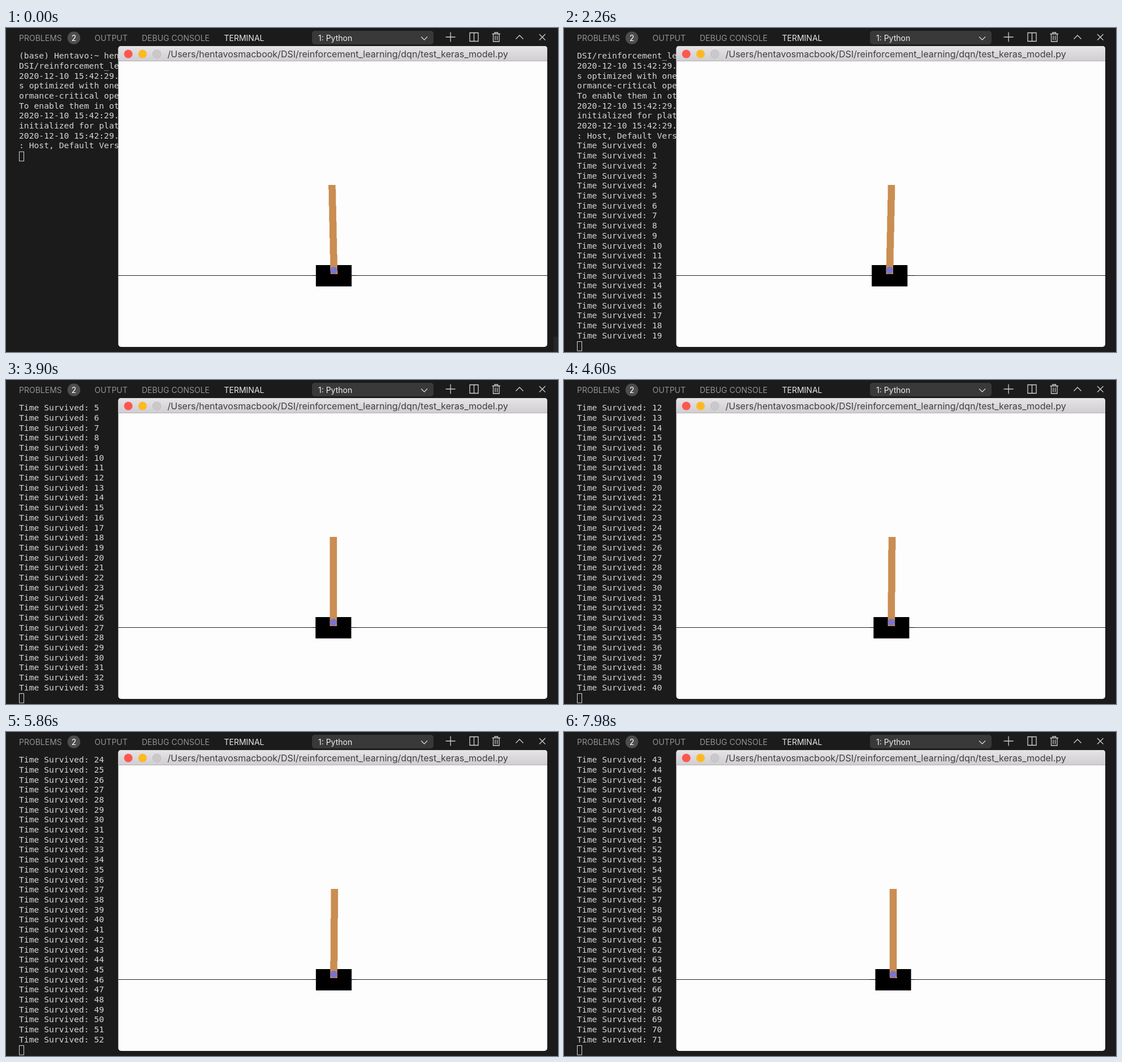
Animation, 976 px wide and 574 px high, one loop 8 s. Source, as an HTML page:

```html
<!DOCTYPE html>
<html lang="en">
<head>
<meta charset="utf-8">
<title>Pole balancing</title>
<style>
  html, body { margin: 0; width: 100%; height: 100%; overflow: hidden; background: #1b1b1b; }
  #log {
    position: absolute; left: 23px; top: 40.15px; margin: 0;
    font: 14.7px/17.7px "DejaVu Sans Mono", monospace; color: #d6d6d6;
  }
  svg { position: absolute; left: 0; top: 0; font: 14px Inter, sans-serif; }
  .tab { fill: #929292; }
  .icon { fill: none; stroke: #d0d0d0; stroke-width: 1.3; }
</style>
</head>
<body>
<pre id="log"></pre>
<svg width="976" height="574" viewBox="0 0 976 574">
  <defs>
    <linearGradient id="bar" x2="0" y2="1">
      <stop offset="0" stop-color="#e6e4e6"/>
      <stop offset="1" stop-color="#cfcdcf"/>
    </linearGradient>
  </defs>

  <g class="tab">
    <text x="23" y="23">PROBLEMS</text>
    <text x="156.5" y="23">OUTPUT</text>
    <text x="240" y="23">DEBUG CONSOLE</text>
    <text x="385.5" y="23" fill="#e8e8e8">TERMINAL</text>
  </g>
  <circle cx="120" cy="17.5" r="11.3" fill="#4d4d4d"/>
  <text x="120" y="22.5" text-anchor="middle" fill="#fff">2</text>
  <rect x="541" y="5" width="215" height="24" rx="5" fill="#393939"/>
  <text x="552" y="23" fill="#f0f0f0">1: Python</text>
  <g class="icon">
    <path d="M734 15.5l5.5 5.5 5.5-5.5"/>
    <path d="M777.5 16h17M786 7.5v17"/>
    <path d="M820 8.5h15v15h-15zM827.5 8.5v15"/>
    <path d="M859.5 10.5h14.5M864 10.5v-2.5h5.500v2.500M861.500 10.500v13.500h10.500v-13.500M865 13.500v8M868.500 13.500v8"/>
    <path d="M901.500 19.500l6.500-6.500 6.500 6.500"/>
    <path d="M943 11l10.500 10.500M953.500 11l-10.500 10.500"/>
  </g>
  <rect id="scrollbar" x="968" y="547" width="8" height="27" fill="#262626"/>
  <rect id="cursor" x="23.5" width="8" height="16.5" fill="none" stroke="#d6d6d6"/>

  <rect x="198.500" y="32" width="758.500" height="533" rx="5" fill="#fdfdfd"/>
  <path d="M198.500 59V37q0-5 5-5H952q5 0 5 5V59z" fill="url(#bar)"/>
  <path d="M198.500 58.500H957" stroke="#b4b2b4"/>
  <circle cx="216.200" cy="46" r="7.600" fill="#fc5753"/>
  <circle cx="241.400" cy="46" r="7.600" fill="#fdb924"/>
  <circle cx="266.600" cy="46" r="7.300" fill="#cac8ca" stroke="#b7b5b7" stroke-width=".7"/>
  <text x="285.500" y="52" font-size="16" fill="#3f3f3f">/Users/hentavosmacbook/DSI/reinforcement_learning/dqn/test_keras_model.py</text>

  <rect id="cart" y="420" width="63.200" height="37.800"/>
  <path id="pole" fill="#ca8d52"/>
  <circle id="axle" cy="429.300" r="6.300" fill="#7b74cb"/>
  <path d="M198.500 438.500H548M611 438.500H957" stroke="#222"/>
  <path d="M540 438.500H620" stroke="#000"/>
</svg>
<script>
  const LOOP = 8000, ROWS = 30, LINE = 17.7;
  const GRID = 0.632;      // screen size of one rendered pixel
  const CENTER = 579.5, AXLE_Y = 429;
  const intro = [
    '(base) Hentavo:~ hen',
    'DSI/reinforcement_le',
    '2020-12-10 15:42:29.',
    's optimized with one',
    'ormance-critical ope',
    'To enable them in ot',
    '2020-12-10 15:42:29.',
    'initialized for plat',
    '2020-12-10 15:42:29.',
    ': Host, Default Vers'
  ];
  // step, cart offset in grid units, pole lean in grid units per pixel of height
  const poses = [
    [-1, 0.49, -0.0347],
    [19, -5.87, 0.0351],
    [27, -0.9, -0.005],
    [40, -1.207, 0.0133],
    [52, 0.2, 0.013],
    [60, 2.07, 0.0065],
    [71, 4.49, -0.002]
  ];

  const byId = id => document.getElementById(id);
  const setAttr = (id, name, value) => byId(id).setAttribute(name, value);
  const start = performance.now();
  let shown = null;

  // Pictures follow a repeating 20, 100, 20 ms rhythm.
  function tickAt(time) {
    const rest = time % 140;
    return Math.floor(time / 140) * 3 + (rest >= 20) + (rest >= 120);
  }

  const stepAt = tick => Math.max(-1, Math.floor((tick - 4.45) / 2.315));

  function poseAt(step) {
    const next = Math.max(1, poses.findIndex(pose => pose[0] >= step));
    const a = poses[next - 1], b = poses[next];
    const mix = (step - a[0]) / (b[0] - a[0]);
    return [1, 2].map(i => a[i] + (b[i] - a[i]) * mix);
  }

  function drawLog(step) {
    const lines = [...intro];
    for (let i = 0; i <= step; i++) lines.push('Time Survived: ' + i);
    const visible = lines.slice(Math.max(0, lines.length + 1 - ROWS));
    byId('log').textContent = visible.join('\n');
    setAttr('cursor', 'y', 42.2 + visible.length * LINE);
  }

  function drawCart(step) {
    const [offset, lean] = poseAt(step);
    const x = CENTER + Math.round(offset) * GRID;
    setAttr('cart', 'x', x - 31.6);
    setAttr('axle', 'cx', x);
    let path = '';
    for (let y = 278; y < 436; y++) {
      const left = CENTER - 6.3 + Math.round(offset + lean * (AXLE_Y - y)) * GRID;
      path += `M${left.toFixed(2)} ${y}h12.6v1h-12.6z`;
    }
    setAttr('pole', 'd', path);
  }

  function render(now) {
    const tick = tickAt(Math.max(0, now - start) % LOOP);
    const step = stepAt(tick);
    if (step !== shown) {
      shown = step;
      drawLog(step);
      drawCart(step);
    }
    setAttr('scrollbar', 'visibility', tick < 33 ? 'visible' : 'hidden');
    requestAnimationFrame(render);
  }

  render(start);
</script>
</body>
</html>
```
++++++
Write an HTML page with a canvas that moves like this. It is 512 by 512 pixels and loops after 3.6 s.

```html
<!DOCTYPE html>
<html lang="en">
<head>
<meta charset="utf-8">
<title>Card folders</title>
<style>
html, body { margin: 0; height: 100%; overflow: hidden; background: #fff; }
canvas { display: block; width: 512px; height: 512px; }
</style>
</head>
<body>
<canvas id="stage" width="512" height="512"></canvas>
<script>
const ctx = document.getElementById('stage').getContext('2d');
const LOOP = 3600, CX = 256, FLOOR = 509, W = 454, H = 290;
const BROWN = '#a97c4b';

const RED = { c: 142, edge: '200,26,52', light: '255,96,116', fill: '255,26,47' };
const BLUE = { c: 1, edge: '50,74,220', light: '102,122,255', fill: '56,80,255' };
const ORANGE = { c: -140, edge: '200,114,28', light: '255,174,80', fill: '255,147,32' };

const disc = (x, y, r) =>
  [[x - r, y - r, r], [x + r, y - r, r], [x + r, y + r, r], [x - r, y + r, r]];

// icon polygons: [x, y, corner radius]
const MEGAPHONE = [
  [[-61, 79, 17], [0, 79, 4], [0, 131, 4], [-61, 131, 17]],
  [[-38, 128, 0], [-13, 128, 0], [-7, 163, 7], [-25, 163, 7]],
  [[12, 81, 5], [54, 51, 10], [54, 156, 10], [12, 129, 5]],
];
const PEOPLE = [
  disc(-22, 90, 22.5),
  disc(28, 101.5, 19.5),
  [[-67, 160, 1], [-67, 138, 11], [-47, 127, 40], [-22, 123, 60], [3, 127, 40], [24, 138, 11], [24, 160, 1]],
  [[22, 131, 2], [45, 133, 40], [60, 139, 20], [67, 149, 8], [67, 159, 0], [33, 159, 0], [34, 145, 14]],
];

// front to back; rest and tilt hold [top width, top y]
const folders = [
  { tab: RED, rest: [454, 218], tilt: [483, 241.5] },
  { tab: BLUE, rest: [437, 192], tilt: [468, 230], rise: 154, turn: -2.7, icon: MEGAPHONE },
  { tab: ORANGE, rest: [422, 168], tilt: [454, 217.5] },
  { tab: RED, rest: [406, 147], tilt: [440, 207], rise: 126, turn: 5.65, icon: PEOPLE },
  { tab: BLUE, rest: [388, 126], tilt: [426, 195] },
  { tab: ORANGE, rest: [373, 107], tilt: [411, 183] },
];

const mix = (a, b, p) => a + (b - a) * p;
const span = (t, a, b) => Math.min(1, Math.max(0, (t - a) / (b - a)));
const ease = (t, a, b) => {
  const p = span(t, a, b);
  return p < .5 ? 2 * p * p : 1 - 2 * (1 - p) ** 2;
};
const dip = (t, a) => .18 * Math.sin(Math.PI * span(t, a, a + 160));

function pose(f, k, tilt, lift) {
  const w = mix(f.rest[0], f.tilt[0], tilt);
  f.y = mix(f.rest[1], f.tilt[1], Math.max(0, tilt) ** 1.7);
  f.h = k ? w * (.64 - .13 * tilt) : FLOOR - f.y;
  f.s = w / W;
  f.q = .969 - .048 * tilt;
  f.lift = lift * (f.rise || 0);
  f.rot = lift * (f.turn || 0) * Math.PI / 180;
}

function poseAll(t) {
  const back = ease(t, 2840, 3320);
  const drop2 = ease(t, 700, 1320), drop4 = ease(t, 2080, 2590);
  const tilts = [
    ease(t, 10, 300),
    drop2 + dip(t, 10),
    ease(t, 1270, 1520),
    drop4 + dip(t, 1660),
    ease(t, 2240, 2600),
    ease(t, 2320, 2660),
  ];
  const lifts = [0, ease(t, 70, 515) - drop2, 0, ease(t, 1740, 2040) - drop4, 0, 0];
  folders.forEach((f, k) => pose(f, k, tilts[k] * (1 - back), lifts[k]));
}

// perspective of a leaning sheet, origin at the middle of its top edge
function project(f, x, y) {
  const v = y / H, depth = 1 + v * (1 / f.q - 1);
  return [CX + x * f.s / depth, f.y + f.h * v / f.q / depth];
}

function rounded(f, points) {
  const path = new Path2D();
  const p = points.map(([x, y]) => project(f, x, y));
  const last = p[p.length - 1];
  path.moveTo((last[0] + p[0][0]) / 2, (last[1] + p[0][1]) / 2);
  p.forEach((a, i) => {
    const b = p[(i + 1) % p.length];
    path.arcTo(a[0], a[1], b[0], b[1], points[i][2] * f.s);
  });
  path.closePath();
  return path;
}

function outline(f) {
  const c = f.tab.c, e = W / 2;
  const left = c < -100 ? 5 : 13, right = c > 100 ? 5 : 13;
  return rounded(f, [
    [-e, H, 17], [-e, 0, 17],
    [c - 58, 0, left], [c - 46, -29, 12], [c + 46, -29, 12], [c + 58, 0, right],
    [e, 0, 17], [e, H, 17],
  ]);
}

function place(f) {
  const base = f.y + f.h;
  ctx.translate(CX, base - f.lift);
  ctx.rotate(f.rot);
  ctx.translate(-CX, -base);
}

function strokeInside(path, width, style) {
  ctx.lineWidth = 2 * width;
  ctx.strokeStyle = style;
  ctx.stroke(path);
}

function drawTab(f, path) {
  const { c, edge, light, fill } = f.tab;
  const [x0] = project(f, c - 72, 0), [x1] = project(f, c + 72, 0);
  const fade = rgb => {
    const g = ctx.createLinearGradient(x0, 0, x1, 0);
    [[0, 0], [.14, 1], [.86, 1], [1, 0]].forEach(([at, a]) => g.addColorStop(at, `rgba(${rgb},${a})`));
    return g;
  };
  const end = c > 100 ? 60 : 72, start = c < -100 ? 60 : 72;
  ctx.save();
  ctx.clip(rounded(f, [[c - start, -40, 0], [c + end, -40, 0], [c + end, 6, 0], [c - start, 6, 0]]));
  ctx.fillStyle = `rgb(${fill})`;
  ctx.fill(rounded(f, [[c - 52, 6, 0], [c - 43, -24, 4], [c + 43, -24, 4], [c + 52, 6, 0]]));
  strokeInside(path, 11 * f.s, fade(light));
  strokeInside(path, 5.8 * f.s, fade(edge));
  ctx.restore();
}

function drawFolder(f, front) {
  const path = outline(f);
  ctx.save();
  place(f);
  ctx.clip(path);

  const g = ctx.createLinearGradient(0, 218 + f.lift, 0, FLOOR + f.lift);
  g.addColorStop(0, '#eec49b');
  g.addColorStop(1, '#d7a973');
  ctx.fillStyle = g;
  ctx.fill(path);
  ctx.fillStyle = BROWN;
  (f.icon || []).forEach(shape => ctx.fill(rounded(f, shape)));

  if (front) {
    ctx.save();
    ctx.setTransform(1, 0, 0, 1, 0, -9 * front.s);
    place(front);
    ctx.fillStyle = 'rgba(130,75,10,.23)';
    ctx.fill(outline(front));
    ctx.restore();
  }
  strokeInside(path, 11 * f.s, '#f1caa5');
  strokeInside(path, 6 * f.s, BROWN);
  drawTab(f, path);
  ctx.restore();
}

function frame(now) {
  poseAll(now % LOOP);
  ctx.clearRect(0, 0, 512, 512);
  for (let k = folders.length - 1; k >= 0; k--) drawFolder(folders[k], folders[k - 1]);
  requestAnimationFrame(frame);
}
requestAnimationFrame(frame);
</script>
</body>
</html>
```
++++++
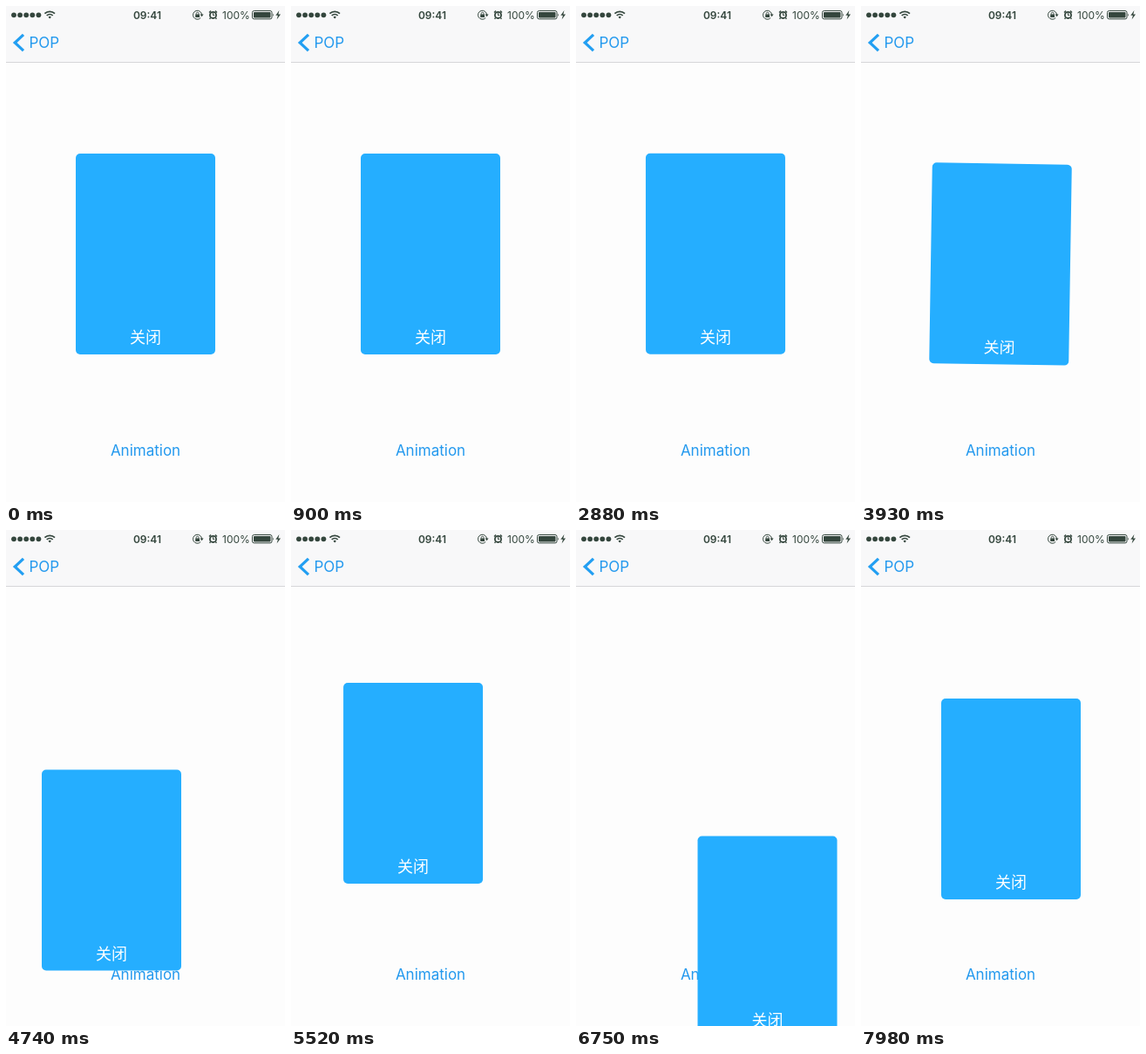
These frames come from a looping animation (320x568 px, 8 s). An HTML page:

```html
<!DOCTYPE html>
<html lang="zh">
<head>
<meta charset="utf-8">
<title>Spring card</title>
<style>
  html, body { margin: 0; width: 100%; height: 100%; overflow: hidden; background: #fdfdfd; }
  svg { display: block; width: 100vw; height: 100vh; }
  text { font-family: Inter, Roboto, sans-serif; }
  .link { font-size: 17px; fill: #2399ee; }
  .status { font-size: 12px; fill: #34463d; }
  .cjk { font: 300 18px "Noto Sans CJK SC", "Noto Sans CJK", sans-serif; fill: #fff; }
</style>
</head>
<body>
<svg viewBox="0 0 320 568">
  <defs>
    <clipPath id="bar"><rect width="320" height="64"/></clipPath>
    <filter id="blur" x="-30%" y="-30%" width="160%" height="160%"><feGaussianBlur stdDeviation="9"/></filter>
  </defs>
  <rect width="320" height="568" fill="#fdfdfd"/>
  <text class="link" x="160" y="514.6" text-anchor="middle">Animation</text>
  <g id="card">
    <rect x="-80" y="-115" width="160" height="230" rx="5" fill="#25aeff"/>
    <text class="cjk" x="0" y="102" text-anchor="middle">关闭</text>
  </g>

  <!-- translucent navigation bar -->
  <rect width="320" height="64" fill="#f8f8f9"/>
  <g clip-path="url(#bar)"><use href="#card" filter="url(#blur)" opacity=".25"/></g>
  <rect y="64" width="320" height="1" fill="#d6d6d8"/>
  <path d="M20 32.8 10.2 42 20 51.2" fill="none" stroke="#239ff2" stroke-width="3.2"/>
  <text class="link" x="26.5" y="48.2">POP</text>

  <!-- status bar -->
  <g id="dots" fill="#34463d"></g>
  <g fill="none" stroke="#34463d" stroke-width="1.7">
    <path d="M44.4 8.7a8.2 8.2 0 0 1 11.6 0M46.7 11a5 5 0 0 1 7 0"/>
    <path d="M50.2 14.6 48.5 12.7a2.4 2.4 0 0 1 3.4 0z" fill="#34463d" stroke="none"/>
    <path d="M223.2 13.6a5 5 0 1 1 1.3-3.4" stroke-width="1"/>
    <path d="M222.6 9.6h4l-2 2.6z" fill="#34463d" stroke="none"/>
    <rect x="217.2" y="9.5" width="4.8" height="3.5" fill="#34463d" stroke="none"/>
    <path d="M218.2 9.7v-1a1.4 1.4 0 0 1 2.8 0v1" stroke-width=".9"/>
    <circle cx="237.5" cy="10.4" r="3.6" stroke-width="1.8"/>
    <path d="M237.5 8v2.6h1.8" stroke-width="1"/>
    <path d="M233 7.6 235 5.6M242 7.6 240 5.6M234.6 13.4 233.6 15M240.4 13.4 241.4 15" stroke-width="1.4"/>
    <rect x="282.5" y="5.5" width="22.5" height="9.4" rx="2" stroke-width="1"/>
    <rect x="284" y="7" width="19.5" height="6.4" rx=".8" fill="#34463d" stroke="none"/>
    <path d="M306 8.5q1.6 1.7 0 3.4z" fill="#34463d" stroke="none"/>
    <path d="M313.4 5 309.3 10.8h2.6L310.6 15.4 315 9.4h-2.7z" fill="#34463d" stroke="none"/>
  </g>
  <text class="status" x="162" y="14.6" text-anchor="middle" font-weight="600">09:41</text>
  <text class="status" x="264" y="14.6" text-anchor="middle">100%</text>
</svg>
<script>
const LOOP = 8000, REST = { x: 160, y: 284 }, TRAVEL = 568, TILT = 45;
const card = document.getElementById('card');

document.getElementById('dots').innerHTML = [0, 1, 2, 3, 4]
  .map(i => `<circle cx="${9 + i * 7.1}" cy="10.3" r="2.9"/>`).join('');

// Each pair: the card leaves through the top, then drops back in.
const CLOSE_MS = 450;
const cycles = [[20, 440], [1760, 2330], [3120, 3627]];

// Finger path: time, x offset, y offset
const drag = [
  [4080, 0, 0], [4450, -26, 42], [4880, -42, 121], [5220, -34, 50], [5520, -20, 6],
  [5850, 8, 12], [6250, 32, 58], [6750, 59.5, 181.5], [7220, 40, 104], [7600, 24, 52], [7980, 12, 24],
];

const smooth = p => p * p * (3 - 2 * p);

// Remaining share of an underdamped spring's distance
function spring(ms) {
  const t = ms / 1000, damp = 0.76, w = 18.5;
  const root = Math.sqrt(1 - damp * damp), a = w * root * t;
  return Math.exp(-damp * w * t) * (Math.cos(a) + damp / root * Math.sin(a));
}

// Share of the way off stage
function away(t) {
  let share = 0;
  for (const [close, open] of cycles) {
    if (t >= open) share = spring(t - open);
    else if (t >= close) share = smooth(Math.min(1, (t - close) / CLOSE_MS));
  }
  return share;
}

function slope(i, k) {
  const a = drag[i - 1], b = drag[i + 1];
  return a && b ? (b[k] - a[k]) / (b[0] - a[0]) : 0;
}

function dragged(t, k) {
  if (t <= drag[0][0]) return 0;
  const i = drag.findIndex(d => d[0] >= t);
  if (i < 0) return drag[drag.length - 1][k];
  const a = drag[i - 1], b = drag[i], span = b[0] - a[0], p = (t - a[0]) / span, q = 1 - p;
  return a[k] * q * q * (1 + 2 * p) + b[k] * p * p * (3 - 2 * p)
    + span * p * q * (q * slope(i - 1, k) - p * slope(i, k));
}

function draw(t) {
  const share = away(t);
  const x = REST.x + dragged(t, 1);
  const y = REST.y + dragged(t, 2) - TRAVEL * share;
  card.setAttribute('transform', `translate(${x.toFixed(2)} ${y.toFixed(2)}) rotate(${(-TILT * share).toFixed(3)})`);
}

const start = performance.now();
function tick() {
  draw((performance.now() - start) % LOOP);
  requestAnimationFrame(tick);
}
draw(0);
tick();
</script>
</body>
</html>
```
++++++
:: Work instructions ::
Tally every line of the listing that holds the string "anchor", then give the number by itself.

:: Result below ::
5